Reforming the functions of Ukraine’s Public Prosecutor’s Office: new constitutional provisions and their (pending) implementation

Read the full paper in English or in Ukrainian.

Executive Summary

Until 2016, the scope of powers of Ukraine’s Public Prosecutor’s Office (PPO) was based on the old Soviet model under which that Office enjoyed broad powers of ‘general supervision’ of legality over all actions of state bodies and private persons. Rather than the limited sphere of criminal investigation that lawyers elsewhere associate with the term ‘public prosecution’, the Soviet-style prosecutor (‘prokuror’) could control and investigate any state body, any private body and any individual at any point at his or her own discretion.

This Soviet concept of the office cut across the separation of powers and in a corrupt environment became a tool of abuse: no better way to blackmail political opponents than unleashing the prokuror and no easier way for his office to collect bribes from someone than to threaten them with legal proceedings.

Ukraine’s Parliament made a big step forward when it abolished this power of ‘general supervision’ in the constitutional amendments of 2016 despite the stiff resistance from the PPO itself and some politicians. The resistance to these changes is now carried out through the drafting of ordinary legislation, which may reverse progress at the constitutional level through the adoption of laws that do not reflect the constitutional text.
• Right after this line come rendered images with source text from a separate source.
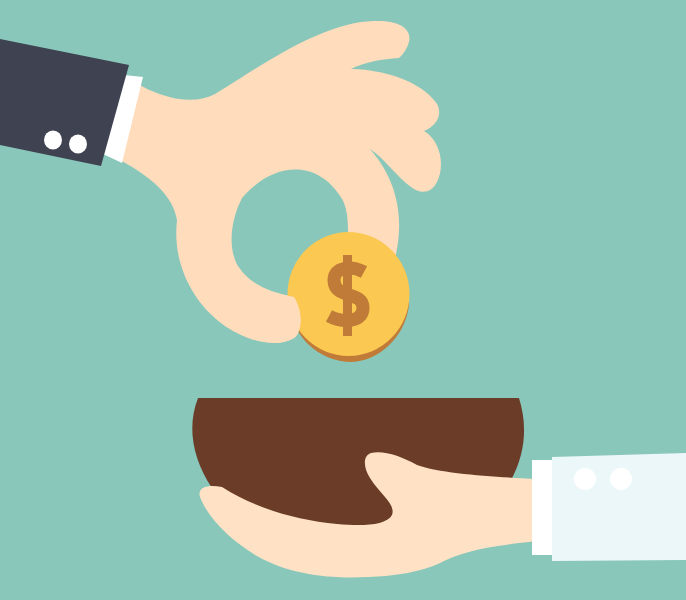
<!DOCTYPE html>
<html lang="en">
<head>
<meta charset="utf-8">
<title>Giving a coin</title>
<style>
:root {
  --background: #88c7ba;
  --suit: #3f4250;
  --cuff: #ffffff;
  --sleeve: #ecf7f9;
  --giver-skin: #ffdcbc;
  --receiver-skin: #ffe2c5;
  --coin: #fbc852;
  --coin-edge: #c07b38;
  --bowl: #6b3d28;
}
html, body { margin: 0; height: 100%; overflow: hidden; background: var(--background); }
.scene { display: block; width: 686px; height: 600px; }
.background { fill: var(--background); }
.suit { fill: var(--suit); }
.cuff, .button { fill: var(--cuff); }
.sleeve { fill: var(--sleeve); }
.giver-skin { fill: var(--giver-skin); }
.receiver-skin { fill: var(--receiver-skin); }
.coin-face { fill: var(--coin); }
.coin-edge { fill: var(--coin-edge); }
.dollar { fill: none; stroke: var(--coin-edge); }
.dollar-curve { stroke-width: 13; }
.dollar-bar { stroke-width: 9; }
.bowl { fill: var(--bowl); }
</style>
</head>
<body>
<svg class="scene" viewBox="0 0 686 600" role="img" aria-label="A hand drops a dollar coin into a bowl held by another hand">
  <defs>
    <path id="giving-hand" d="M134 82C165 100 195 105 215 94C255 70 320 22 374 21C400 20 412 29 409 42Q406 52 399 58C382 59 365 62 351 69C395 70 426 87 437 104C443 115 436 126 424 131C441 141 445 166 437 182C431 194 420 194 411 187C396 176 386 160 369 148C391 172 406 208 396 254L388 272L346 272L348 232C348 216 346 206 342 199C318 159 274 161 242 198C230 222 228 249 238 266C250 285 270 292 294 297C303 311 303 331 294 338C270 352 225 335 200 302C180 275 174 248 177 220C173 195 150 176 118 159Z"/>
    <clipPath id="thumb-tip"><rect x="170" y="275" width="140" height="75"/></clipPath>
  </defs>

  <rect class="background" width="686" height="600"/>

  <g id="giver">
    <use href="#giving-hand" class="giver-skin"/>
    <polygon class="cuff" points="124,75 143,77 122,163 103,154"/>
    <polygon class="suit" points="0,39 129,65 101,166 0,145"/>
    <ellipse class="button" cx="53" cy="140" rx="9" ry="9.5"/>
    <ellipse class="button" cx="78" cy="144" rx="9" ry="9.5"/>
  </g>

  <g id="coin">
    <path class="coin-edge" d="M288 296C289 335 318 362 352 362C378 361 405 338 409 305V290Z"/>
    <ellipse class="coin-face" cx="348.5" cy="294" rx="61" ry="62"/>
    <path class="dollar dollar-curve" d="M364 272C351 265 334 267 334 280C334 300 363 290 363 308C363 323 342 323 329 316"/>
    <path class="dollar dollar-bar" d="M347.500 255V336"/>
  </g>

  <g clip-path="url(#thumb-tip)"><use href="#giving-hand" class="giver-skin"/></g>

  <path id="bowl" class="bowl" d="M198 398H519C526 421 528 449 510 482L440 528H280L212 488C192 458 187 426 198 398Z"/>

  <g id="receiver">
    <path class="receiver-skin" d="M536 479C495 477 442 474 417 465C401 456 383 450 371 453C362 456 364 469 370 478C380 494 396 504 392 515C386 526 361 526 337 524C295 520 255 508 222 487C208 484 197 487 200 497C208 518 230 540 257 556C290 575 332 579 368 577C395 576 420 572 438 564C466 549 495 546 536 541Z"/>
    <rect class="cuff" x="532" y="460" width="21" height="95"/>
    <polygon class="sleeve" points="552,457 686,453 686,560 552,561"/>
    <circle class="button" cx="585" cy="479" r="11"/>
    <circle class="button" cx="621" cy="479" r="11"/>
  </g>
</svg>
</body>
</html>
The PPO now has three functions :

  • pleading criminal charges;
  • organising and procedurally managing pre-trial investigations, deciding on other legally determined issues during criminal proceedings, and supervising covert and other investigative and search activities conducted by law enforcement agencies; and
  • representing State interests in exceptional cases and under the procedure defined by law.

According to the transitional provisions of the Constitution, the PPO temporarily retains some supervisory (those concerned with the deprivation of personal liberty) and investigative functions until they are overtaken by other competent authorities that are yet to be created.

The abolishment of the “general supervision” is a breakthrough but the battle is not yet won. The new constitutional provisions need to be implemented with more legal detail in ordinary laws (especially the law on the PPO and the Criminal Procedures Code) and applied by the state.

In particular, the ambiguous language of the PPO’s function to “organise and procedurally manage” pre-trial investigations opens the door for an expanded scope of authority of the PPO as long as they remain at least tenuously related to pre-trial investigations.

 

Photo by Sasha Maksymenko/flickr.